Segment Open

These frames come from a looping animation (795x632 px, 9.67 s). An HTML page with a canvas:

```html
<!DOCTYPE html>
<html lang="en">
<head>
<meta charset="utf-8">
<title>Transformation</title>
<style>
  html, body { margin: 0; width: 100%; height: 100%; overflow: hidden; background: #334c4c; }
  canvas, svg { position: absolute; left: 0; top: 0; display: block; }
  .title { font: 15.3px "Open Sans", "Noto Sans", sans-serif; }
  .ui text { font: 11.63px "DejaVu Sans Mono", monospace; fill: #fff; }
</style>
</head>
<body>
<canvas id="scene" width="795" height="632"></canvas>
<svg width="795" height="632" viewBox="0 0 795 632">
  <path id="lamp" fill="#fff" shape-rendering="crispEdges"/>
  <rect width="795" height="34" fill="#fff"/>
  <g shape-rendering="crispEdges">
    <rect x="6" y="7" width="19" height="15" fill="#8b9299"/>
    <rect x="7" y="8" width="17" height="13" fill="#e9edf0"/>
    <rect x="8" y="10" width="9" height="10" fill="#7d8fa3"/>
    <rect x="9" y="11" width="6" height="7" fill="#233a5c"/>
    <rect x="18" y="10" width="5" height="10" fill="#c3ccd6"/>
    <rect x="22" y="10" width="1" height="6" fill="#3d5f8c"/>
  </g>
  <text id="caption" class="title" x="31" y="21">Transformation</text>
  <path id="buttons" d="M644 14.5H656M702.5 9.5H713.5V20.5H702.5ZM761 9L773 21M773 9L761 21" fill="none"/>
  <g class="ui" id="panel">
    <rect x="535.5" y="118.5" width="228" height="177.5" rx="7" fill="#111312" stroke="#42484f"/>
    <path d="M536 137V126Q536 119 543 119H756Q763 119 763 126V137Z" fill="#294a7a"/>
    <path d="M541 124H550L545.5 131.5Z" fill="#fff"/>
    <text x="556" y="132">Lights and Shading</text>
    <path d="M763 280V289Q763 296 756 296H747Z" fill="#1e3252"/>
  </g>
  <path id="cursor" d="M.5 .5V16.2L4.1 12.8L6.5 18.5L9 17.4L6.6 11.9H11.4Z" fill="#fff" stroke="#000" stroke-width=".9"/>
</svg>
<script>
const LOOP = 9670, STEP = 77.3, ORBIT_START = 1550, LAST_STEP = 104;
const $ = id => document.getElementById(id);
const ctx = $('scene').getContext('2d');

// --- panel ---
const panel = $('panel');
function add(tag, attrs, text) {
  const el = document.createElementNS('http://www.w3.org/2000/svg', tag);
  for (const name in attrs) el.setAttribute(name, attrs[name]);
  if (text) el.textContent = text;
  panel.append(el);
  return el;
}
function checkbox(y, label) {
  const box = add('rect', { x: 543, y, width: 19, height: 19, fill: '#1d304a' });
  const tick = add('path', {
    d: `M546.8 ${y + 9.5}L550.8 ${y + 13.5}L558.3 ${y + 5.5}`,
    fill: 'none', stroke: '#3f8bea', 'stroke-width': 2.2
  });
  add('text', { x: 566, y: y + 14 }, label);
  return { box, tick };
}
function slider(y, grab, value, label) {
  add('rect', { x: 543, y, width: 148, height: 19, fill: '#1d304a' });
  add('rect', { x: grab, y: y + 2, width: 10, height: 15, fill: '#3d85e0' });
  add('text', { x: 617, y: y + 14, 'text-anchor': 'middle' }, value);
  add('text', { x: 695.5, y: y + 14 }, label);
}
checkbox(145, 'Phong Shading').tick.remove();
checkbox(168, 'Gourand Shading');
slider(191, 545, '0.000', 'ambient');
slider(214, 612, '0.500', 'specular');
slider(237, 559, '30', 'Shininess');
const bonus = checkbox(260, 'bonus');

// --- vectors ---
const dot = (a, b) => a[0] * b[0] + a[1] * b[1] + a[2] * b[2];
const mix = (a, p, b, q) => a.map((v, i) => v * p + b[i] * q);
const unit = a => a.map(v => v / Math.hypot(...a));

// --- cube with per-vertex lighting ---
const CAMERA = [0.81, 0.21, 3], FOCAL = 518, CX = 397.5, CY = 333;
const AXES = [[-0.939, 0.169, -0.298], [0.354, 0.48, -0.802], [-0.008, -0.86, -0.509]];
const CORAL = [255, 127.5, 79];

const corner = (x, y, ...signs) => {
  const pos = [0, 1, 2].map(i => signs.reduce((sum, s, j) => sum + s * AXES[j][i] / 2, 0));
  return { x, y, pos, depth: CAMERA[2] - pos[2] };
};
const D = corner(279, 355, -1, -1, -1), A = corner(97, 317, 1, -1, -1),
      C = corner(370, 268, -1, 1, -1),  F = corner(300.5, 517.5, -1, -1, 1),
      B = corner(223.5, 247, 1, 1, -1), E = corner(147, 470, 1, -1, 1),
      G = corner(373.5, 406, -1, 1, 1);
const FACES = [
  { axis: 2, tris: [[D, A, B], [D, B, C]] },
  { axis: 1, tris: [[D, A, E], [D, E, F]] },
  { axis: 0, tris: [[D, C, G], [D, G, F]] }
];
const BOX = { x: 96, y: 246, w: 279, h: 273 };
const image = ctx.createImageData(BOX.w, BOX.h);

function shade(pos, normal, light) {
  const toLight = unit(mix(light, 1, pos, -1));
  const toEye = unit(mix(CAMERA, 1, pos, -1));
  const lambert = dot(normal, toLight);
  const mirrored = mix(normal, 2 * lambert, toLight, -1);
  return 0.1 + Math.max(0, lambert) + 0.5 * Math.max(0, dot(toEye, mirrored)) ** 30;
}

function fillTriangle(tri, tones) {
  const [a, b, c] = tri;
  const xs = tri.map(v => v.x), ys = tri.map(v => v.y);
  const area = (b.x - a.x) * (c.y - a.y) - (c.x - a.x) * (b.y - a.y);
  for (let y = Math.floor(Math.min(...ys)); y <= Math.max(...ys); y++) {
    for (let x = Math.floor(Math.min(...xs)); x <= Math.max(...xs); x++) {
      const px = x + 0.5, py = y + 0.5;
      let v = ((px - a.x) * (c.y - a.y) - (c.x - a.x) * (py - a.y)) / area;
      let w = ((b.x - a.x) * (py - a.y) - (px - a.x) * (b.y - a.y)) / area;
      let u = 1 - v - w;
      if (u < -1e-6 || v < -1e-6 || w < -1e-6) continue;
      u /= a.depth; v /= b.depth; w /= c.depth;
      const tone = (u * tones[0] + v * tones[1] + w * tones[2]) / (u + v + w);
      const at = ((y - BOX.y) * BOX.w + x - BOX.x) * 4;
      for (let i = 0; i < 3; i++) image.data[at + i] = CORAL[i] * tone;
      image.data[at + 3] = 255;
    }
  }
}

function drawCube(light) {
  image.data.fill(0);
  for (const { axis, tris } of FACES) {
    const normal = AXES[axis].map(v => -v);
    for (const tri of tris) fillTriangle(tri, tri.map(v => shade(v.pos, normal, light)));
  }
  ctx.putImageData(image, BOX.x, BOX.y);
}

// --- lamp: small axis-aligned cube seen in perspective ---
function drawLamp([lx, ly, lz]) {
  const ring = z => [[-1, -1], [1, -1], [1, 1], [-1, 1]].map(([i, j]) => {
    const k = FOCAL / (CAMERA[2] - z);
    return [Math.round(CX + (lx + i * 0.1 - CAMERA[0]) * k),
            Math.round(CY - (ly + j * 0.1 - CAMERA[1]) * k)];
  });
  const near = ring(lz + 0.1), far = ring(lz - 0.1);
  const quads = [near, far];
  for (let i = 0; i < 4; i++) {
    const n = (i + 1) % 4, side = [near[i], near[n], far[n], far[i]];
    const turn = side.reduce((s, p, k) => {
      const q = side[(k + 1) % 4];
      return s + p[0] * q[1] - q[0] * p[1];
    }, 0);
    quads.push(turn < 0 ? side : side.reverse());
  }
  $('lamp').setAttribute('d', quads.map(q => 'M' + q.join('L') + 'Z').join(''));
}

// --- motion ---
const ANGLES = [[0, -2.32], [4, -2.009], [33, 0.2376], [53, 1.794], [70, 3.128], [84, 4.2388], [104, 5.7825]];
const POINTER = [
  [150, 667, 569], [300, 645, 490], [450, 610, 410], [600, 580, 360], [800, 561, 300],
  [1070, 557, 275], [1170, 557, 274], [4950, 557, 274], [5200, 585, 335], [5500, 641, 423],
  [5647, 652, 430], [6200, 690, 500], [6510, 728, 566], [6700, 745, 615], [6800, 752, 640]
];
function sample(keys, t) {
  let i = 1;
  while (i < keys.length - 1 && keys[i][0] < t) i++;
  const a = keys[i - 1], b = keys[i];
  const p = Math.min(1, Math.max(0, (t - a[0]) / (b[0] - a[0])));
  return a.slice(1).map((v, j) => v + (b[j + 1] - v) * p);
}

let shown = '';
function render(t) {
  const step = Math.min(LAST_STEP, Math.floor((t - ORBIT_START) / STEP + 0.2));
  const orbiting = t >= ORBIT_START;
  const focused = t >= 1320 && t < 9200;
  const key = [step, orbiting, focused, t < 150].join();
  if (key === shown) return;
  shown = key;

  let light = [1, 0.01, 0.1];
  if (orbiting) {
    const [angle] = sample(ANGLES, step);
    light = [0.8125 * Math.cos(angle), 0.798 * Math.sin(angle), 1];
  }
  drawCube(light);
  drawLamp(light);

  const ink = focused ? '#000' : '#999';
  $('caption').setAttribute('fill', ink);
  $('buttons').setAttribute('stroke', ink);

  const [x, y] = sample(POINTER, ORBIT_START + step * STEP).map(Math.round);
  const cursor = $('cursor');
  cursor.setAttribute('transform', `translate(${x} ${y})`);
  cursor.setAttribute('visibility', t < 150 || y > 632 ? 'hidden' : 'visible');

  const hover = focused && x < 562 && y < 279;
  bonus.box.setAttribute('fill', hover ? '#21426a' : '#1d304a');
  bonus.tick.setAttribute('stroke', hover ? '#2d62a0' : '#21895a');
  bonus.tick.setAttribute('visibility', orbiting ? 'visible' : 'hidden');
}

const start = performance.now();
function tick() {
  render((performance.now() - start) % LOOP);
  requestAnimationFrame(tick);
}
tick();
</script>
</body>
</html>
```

Segment Closed

● **What the task requires**: In the material above, find each line that contains the word "hover", and select it.

● **Answer for the task**:
  const hover = focused && x < 562 && y < 279;
  bonus.box.setAttribute('fill', hover ? '#21426a' : '#1d304a');
  bonus.tick.setAttribute('stroke', hover ? '#2d62a0' : '#21895a');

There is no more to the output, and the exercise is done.